Nearly an hour has passed and though I have flown in British military helicopters many times I have never been in one so small and noisy. As the pilot shuts down the ground crew are there to escort us out but not before thanking the pilot. It has certainly been an experience. Now it is back to Ledra Palace to download my pictures and file my report.
The ground patrol
On Tuesday a small group of British personnel joined our Argentinian colleagues for a familiarisation tour of their sector. Our sector, Sector 2 consists of the Buffer Zone passing through Nicosia and some flat rolling agricultural land either side. It is therefore the narrowest part of the Buffer Zone and also the most populous area. Sector 1 lies to the west and the Buffer Zone quickly opens up into a wide area several kilometres across. Initially the land is farmed and it is green with orange and lemon groves unlike the parched fields we are used to where cereals are grown. The Buffer Zone then rises into the Troodos Mountains before meeting the northern coast away to the west. The two sectors therefore are very different and the UN peacekeepers face different challenges.
We join our Argentinian hosts at the UN Headquarters and set off for Sector 1 in convoy, our first stop is in the Buffer Zone, near the northern edge, by a Turkish Cypriot village which lies just outside the Buffer Zone and further north. Here we are standing on the site of a serious disagreement last year with one of the opposing forces that ultimately was resolved after some prolonged negotiations by the UN Force Commander, Maj Gen Chao Liu, but the area still remains contentious.
Polite discussions and negotiations
Soon after our arrival and as our Argentinian host is explaining the past problems to us an officer and private soldier from one of the opposing forces approach us.
Our visit has just become a patrol and we are witnessing a violation of the status quo agreements. This means that troops from either of the opposing forces can only enter the Buffer Zone with prior UN agreement and that is not the case here. To start with we observe, photograph and report the incursion. Meanwhile the officer observes photographs and reports us! Our Argentinian host begins to discuss the situation with the officer but an Argentine patrol arrives and we are able to hand over the incident to the new arrivals.
Welcome to the UN Buffer Zone where instead of violence, it is polite discussions and negotiations over what might appear to be very minor incidents, but this is the world of the peacekeeper and it has worked for many years here. Our success means tensions between the Greek Cypriot and Turkish Cypriot sides have eased and now it will be the diplomats and politicians who must reach a solution through talk.
The rest of the visit passes without incident as we journey to the far end of the Buffer Zone to visit the large manned observation post there.
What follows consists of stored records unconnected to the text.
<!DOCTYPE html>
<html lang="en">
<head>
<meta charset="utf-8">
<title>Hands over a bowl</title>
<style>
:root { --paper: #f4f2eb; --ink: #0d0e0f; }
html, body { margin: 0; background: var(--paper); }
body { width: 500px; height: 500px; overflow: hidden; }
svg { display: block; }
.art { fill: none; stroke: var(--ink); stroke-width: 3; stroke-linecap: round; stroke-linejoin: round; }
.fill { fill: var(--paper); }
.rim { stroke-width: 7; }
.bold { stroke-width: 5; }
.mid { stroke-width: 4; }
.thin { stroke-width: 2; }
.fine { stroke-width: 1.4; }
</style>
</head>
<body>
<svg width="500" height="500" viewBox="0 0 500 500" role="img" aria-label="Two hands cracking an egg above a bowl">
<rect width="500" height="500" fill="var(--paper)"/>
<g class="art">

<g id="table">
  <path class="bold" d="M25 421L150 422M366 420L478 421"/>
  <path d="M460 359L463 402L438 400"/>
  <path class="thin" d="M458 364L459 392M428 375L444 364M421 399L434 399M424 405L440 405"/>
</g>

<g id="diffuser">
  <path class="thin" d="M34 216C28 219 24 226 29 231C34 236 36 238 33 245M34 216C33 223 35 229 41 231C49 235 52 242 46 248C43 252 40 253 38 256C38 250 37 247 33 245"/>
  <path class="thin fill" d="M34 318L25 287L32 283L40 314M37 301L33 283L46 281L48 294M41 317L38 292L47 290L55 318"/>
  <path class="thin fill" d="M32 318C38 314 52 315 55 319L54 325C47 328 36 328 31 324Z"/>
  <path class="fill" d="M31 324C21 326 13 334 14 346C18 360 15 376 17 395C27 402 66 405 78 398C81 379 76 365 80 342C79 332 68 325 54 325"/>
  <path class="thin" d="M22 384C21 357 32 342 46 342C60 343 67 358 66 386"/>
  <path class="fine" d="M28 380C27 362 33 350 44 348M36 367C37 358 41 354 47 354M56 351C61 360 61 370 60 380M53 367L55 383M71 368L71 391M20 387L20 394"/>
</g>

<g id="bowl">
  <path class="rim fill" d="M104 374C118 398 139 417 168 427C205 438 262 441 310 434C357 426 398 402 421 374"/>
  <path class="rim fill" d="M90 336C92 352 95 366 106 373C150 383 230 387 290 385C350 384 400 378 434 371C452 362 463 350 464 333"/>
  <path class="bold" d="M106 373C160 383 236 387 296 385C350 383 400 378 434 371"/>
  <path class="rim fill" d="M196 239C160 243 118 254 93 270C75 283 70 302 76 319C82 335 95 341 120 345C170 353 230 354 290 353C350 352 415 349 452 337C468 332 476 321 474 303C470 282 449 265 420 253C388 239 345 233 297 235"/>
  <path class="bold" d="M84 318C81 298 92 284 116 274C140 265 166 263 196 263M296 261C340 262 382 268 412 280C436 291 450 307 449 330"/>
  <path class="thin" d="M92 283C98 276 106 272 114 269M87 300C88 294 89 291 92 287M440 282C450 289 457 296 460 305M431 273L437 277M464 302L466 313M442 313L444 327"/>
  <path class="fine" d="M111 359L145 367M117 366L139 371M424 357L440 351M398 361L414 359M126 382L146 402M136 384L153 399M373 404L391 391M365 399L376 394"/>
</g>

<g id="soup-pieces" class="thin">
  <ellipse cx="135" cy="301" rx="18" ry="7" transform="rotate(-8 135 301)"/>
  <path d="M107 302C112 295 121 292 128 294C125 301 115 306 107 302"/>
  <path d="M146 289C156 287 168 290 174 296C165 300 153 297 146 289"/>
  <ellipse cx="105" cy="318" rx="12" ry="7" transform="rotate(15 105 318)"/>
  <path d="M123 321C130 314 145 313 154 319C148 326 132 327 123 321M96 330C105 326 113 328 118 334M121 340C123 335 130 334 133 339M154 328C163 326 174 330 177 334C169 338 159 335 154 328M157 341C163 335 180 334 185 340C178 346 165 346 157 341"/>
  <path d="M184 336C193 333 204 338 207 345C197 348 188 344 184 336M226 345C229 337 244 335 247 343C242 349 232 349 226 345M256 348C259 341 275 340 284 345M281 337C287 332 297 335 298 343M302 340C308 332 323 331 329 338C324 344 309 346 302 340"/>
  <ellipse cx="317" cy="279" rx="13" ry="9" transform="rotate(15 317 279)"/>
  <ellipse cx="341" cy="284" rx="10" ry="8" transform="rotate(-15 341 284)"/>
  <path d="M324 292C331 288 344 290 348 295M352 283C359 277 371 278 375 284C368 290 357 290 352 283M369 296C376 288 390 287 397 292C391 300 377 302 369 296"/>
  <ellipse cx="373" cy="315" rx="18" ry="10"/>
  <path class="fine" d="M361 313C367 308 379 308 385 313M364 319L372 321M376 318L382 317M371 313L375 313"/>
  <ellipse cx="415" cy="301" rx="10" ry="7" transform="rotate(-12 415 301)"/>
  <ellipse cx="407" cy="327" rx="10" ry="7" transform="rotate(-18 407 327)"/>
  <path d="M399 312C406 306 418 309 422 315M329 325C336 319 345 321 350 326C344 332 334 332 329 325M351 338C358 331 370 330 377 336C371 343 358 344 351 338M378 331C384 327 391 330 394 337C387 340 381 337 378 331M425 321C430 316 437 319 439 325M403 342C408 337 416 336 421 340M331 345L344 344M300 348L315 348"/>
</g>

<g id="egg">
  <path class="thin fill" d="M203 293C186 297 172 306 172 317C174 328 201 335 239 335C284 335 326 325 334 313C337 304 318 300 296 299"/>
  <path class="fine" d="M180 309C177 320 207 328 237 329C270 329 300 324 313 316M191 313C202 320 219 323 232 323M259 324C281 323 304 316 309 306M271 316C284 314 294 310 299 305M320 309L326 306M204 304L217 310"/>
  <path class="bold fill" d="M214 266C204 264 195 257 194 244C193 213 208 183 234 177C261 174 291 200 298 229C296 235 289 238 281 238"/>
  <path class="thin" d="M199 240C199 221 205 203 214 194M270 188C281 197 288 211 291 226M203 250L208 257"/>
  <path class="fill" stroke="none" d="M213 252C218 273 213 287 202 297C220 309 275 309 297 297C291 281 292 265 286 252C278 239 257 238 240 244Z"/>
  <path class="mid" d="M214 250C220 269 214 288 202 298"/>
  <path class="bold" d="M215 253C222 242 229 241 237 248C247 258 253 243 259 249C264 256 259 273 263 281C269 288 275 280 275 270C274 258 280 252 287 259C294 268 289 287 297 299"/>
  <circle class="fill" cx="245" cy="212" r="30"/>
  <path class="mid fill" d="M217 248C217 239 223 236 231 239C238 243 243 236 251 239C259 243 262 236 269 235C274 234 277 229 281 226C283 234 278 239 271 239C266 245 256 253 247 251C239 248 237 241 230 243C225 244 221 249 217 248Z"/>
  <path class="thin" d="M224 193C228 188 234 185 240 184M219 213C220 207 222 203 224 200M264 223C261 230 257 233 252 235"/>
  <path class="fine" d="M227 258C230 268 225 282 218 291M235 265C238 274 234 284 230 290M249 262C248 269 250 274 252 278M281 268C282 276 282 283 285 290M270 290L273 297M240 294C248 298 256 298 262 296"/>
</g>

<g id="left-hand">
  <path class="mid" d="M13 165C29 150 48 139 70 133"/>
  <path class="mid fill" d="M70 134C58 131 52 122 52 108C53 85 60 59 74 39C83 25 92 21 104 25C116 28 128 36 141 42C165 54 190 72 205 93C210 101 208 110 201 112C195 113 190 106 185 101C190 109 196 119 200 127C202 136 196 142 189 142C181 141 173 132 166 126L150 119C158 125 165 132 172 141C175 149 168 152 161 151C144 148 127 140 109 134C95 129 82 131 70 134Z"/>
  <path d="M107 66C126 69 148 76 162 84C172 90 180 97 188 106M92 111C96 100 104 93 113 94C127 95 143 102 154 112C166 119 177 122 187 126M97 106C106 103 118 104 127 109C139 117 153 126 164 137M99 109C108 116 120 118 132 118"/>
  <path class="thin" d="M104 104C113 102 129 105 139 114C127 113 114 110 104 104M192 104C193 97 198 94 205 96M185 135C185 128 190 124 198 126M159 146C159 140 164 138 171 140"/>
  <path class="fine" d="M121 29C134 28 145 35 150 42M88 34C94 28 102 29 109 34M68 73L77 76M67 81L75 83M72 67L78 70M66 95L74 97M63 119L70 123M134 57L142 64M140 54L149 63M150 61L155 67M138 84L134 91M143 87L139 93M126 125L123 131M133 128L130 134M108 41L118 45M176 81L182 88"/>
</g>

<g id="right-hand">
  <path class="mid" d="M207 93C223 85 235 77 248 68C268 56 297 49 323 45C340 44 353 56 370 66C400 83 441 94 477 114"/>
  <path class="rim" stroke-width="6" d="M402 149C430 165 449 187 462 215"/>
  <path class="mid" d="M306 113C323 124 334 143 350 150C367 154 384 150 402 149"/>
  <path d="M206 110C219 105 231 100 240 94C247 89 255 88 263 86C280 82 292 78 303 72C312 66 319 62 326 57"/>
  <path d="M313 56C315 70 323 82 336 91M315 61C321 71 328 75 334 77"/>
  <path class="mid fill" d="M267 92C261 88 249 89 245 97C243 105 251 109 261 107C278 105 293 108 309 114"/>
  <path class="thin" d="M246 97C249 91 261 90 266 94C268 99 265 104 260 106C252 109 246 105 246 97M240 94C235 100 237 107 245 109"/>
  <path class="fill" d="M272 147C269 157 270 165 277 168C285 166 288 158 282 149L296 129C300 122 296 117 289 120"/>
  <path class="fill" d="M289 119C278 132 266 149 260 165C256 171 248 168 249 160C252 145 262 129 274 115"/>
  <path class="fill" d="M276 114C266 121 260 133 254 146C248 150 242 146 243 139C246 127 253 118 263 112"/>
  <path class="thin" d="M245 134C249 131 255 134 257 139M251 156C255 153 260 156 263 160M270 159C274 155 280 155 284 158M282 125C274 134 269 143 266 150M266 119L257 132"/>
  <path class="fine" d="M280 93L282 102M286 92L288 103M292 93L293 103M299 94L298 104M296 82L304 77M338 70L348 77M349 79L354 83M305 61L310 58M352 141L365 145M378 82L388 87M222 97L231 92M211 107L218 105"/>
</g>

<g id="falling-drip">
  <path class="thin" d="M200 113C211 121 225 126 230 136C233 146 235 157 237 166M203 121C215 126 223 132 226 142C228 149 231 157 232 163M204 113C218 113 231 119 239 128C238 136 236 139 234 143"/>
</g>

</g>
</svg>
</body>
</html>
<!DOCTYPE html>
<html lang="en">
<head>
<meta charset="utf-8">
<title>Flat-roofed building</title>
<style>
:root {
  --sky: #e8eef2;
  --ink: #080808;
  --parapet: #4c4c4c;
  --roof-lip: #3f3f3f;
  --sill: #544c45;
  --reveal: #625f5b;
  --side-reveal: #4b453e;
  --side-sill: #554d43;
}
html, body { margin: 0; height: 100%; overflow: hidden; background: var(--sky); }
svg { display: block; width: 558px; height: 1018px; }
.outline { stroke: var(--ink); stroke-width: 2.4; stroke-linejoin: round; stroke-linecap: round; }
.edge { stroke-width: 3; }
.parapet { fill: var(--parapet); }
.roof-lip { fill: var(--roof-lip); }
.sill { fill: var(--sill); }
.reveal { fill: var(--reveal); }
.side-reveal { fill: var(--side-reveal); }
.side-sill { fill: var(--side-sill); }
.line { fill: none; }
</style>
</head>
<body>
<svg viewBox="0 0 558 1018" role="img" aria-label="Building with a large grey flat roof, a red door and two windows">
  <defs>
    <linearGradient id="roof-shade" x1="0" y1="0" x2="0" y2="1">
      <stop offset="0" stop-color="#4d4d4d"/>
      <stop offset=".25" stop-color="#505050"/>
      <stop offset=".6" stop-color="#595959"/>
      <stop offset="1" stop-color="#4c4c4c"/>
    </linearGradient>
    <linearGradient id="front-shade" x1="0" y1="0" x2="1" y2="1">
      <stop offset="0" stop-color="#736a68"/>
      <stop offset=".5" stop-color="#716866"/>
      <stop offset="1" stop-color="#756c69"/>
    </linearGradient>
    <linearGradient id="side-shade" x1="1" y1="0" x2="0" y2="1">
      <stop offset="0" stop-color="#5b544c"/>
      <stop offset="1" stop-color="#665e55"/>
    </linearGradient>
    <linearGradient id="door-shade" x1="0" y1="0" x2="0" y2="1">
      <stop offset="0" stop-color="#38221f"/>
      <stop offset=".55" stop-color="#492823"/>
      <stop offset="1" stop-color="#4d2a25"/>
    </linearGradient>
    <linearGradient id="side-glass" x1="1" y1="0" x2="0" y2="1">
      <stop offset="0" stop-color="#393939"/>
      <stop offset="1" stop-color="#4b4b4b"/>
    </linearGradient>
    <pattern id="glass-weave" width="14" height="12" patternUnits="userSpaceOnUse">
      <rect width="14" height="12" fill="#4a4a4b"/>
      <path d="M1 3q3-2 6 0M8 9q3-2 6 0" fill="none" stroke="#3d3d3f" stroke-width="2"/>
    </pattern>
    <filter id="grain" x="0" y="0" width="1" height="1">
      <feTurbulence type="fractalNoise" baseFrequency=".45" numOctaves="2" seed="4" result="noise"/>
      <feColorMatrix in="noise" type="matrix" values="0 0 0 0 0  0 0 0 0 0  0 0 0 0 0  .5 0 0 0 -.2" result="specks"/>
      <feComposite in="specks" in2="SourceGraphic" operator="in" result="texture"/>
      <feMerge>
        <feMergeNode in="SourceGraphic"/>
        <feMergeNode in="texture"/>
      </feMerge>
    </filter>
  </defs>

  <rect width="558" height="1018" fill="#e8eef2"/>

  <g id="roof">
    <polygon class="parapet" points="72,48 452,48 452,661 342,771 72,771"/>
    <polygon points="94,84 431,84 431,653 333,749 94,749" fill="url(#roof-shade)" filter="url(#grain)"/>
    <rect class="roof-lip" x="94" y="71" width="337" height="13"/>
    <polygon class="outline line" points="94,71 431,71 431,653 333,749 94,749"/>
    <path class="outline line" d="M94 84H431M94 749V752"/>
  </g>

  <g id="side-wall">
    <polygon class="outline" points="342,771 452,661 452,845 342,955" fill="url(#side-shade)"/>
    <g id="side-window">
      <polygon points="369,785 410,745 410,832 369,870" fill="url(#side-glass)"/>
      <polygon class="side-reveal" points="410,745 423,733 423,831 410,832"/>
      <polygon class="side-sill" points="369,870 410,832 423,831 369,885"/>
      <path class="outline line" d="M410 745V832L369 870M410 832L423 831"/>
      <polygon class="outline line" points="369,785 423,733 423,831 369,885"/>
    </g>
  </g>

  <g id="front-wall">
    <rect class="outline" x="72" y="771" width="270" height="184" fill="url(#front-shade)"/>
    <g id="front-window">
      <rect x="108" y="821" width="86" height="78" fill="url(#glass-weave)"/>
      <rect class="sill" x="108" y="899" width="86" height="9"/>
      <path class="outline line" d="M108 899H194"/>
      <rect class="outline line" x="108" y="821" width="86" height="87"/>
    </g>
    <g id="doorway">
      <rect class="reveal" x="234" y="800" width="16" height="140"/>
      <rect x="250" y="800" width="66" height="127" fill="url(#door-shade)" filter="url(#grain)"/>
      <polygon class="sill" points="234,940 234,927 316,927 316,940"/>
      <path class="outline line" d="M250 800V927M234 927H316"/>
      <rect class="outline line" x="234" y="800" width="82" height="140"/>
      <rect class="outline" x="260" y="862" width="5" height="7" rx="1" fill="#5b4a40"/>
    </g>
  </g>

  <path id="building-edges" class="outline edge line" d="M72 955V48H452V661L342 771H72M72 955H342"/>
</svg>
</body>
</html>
This OP is on the top of a small mountain that looks out over the sea. Here an officer and eight soldiers look out over the other peaks at the equally isolated Greek Cypriot and Turkish positions in the distance.